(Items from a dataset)
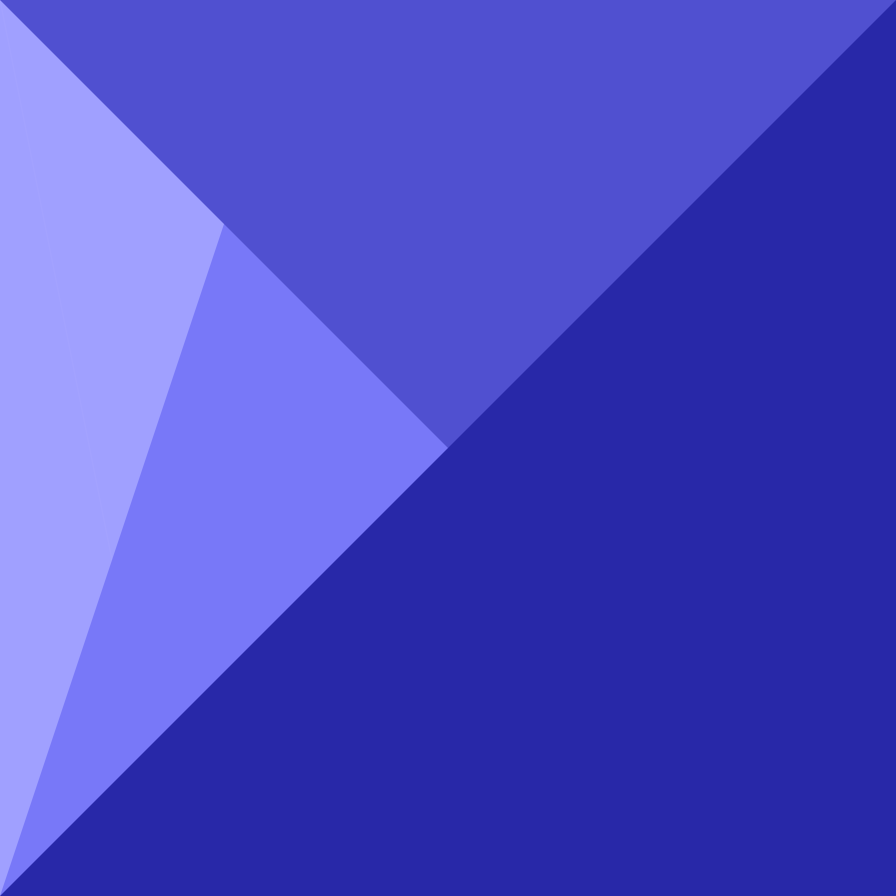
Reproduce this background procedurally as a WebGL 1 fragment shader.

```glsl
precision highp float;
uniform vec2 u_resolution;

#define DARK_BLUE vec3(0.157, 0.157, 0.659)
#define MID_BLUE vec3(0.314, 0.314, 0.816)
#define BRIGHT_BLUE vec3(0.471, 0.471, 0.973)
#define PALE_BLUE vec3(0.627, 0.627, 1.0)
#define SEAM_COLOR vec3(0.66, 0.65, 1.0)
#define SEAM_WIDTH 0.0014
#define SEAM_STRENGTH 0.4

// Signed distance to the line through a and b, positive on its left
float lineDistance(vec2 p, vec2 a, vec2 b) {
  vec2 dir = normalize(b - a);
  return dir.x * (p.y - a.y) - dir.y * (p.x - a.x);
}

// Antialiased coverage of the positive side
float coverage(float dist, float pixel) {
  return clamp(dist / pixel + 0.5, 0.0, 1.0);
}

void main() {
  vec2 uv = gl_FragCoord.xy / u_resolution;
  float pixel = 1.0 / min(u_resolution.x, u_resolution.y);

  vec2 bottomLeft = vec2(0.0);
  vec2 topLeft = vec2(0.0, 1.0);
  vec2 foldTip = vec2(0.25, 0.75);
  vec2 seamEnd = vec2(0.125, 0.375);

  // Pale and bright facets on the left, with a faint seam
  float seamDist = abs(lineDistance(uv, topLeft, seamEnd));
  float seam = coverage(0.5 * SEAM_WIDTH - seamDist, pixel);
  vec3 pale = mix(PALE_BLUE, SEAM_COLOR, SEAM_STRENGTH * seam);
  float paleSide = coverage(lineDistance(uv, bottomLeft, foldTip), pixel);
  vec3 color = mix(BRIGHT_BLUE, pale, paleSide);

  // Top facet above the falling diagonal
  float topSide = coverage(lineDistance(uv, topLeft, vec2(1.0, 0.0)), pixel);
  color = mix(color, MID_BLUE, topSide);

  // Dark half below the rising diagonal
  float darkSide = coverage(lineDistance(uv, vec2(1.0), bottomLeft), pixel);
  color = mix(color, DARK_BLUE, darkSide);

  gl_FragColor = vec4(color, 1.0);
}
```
* * *
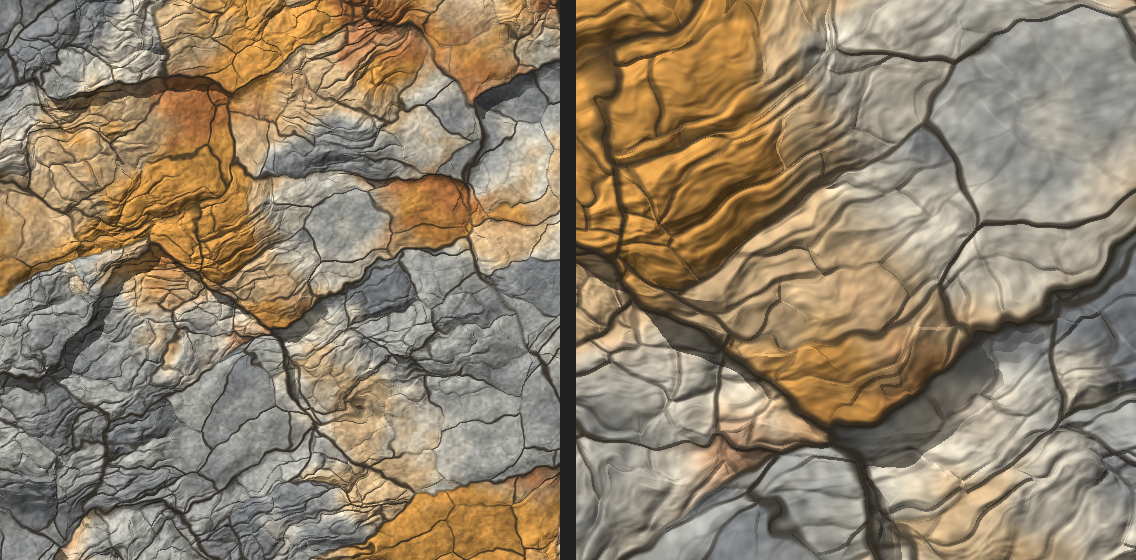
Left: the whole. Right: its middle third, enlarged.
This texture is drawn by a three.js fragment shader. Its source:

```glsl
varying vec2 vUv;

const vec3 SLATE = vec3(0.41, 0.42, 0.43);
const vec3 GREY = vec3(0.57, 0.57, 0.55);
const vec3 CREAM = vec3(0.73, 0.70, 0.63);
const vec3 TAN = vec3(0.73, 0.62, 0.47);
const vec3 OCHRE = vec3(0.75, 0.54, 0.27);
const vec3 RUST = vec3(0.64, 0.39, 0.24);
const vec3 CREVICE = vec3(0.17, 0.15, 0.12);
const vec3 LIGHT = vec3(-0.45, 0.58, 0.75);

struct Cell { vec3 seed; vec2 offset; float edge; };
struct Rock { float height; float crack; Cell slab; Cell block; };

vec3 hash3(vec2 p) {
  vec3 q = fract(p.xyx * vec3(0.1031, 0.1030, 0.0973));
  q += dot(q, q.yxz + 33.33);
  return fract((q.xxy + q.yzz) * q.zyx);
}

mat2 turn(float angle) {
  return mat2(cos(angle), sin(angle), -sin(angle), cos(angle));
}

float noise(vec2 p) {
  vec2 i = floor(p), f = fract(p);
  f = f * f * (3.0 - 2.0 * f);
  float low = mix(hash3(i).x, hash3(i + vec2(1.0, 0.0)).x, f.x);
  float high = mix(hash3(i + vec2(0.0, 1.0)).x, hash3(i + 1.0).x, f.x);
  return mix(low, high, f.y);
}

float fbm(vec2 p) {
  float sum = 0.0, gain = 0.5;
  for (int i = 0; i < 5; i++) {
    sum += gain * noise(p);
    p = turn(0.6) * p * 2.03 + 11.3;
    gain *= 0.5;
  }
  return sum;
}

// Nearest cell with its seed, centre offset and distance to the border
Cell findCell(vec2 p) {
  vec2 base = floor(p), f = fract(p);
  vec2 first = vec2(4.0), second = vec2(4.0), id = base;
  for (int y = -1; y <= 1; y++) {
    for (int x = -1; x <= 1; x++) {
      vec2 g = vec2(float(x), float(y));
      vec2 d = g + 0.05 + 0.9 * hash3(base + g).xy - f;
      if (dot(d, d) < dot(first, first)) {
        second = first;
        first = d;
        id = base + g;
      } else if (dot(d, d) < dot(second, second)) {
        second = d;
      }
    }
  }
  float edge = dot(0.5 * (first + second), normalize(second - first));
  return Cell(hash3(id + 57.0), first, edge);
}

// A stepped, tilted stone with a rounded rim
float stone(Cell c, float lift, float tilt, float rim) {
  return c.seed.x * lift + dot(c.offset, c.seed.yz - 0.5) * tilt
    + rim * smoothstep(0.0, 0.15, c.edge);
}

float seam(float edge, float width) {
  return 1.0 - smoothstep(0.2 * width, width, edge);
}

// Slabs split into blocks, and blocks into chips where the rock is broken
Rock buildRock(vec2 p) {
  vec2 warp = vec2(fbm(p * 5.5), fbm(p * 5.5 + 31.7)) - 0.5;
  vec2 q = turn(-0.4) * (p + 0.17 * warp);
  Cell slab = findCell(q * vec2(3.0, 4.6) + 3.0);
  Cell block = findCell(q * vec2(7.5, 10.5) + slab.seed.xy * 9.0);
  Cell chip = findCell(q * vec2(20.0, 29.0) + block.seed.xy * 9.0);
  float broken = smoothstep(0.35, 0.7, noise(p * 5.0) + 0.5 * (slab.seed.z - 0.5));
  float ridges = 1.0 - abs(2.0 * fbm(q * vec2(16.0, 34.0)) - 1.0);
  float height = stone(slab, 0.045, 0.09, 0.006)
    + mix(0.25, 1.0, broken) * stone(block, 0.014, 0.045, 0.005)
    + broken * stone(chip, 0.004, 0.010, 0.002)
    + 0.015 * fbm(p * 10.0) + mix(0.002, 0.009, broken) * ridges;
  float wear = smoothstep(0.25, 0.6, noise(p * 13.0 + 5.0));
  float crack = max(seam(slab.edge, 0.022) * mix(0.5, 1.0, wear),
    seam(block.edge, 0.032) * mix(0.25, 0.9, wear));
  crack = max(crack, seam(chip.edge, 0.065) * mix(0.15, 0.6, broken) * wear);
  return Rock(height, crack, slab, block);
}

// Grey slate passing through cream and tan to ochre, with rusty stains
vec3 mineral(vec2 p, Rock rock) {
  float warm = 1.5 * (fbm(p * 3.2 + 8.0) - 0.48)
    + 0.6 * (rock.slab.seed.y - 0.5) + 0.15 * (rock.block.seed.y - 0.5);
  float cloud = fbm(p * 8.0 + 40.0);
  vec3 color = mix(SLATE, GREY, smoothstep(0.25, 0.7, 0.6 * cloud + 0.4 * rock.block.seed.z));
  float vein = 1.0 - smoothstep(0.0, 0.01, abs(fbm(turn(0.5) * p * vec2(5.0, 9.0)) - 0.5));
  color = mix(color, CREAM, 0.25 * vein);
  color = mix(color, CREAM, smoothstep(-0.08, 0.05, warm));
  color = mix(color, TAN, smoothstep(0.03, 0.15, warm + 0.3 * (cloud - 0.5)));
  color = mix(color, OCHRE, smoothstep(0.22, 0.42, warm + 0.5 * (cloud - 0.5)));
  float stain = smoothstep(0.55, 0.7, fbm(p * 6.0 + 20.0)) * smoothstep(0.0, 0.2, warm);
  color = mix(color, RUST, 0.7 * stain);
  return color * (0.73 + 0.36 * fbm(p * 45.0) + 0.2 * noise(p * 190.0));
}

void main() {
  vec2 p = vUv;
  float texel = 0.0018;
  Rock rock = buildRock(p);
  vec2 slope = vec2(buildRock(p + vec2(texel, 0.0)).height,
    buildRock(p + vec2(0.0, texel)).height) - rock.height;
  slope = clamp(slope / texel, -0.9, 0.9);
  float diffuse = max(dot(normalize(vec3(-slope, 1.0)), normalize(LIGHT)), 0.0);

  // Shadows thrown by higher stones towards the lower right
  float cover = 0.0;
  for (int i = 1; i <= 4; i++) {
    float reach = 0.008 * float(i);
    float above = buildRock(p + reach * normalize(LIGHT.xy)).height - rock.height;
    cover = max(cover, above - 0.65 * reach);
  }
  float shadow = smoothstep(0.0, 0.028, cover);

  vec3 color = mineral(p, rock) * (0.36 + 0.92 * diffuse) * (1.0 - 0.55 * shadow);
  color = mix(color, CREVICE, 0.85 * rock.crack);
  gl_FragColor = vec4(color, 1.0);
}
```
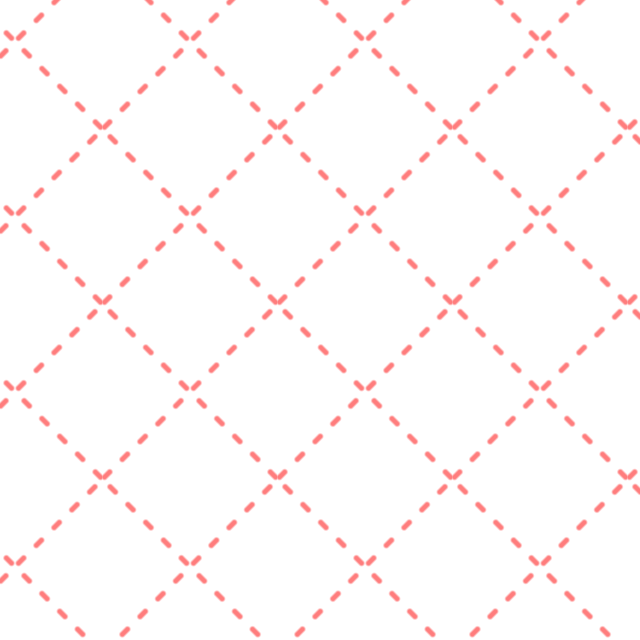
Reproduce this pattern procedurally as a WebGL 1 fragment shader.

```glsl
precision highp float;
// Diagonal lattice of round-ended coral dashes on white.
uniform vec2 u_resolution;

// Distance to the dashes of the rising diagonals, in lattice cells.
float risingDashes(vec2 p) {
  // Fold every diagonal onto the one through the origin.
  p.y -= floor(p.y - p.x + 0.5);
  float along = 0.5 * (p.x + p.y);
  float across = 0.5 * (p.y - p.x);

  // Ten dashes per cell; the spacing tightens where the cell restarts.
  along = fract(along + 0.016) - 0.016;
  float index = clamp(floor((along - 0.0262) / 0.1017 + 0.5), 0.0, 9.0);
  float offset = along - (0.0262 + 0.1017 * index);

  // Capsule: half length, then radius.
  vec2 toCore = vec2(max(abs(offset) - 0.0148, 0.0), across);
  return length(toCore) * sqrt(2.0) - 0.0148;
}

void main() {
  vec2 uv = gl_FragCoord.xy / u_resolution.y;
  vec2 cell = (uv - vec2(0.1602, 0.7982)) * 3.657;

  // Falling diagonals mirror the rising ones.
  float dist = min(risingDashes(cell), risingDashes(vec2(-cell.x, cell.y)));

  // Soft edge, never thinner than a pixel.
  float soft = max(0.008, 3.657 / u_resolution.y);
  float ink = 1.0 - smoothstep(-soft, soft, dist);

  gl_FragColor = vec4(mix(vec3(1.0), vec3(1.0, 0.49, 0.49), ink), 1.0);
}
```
==
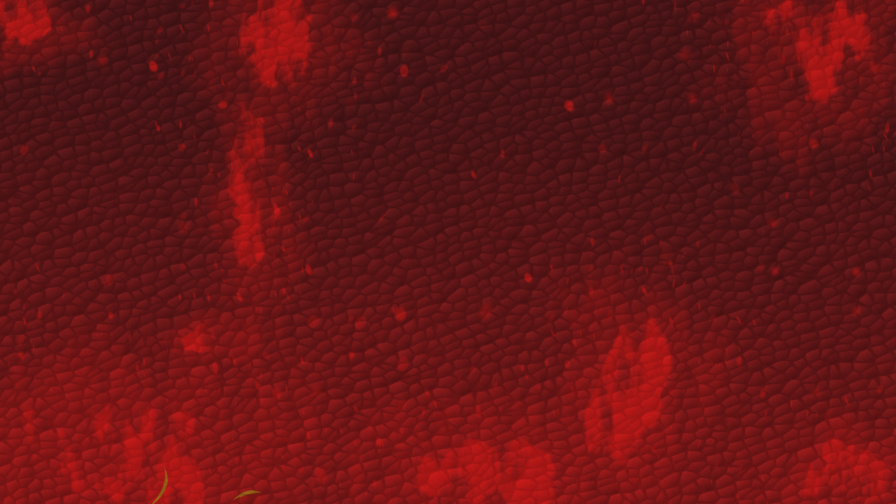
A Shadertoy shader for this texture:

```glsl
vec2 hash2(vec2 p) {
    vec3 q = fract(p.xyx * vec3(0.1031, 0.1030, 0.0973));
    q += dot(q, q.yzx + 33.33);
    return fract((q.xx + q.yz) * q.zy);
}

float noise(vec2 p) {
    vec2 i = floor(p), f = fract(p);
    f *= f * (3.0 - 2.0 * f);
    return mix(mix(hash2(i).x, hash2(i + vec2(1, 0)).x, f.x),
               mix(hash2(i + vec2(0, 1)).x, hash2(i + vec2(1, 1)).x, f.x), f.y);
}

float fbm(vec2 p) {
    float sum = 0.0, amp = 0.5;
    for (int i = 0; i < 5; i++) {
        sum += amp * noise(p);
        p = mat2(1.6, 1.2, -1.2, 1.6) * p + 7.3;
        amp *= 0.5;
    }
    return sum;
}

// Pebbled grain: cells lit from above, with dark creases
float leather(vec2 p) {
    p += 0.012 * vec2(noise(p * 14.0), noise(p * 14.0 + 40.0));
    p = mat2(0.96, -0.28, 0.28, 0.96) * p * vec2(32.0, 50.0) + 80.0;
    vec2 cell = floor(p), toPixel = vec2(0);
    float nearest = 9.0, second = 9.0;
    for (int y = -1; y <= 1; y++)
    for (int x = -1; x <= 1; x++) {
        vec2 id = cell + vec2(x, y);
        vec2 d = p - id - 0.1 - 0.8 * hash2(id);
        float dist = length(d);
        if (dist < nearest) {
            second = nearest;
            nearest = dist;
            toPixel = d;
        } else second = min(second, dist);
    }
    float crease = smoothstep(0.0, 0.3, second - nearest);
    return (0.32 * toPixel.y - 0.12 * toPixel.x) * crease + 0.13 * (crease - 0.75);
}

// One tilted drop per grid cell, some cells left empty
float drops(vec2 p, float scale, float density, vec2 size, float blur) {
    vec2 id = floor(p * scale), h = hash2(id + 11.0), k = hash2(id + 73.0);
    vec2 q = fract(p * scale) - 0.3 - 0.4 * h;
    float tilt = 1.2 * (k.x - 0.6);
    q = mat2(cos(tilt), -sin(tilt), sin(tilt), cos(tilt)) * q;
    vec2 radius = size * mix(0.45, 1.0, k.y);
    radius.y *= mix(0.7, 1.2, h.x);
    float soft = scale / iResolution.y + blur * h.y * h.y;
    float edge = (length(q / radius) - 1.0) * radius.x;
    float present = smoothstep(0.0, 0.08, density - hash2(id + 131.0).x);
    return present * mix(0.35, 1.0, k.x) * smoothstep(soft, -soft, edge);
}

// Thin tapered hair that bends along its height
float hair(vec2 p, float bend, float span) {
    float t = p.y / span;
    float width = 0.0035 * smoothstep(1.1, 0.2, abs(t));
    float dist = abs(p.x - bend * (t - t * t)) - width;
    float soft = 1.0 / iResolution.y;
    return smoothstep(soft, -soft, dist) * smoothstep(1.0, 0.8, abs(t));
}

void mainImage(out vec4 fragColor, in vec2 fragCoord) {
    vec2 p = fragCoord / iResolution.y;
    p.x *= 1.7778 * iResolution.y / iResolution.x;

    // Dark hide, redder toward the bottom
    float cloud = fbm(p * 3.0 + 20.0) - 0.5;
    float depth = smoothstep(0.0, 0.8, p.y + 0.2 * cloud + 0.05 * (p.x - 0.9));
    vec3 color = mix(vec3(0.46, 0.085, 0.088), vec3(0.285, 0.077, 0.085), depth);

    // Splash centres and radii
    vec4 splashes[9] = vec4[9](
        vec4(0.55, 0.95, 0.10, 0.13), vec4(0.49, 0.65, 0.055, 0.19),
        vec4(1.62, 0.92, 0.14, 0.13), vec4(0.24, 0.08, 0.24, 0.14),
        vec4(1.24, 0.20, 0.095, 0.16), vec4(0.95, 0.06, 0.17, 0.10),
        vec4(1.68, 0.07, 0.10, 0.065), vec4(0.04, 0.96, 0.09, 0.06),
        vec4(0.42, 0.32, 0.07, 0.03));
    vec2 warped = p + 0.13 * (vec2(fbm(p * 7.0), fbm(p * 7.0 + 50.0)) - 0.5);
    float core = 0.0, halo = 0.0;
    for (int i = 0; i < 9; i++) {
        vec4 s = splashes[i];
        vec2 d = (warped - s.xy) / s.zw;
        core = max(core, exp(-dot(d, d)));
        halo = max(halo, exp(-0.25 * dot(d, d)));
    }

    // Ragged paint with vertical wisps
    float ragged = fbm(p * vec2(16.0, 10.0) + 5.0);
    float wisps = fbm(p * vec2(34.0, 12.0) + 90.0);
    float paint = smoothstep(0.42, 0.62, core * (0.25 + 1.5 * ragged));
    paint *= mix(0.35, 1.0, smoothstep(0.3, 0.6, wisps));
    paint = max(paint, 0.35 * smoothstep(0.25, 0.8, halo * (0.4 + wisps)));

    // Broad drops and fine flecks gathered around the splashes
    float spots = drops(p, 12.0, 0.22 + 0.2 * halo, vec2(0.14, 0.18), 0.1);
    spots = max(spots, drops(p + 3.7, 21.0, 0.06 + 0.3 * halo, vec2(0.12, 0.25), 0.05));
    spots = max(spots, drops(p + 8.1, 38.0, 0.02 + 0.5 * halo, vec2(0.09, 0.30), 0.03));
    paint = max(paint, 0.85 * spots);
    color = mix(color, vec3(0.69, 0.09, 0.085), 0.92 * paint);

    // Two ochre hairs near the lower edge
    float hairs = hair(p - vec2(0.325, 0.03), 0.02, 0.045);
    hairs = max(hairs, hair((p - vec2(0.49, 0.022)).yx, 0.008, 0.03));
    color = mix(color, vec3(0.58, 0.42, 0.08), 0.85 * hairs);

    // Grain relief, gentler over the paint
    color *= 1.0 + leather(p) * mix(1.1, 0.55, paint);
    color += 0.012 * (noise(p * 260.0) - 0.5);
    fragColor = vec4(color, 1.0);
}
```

WHAT TO WORK ON:
Out of the preceding entries, pull every line containing the string "with".

EXERCISE OUTPUT:
  // Pale and bright facets on the left, with a faint seam
// Nearest cell with its seed, centre offset and distance to the border
// A stepped, tilted stone with a rounded rim
// Grey slate passing through cream and tan to ochre, with rusty stains
// Pebbled grain: cells lit from above, with dark creases
    // Ragged paint with vertical wisps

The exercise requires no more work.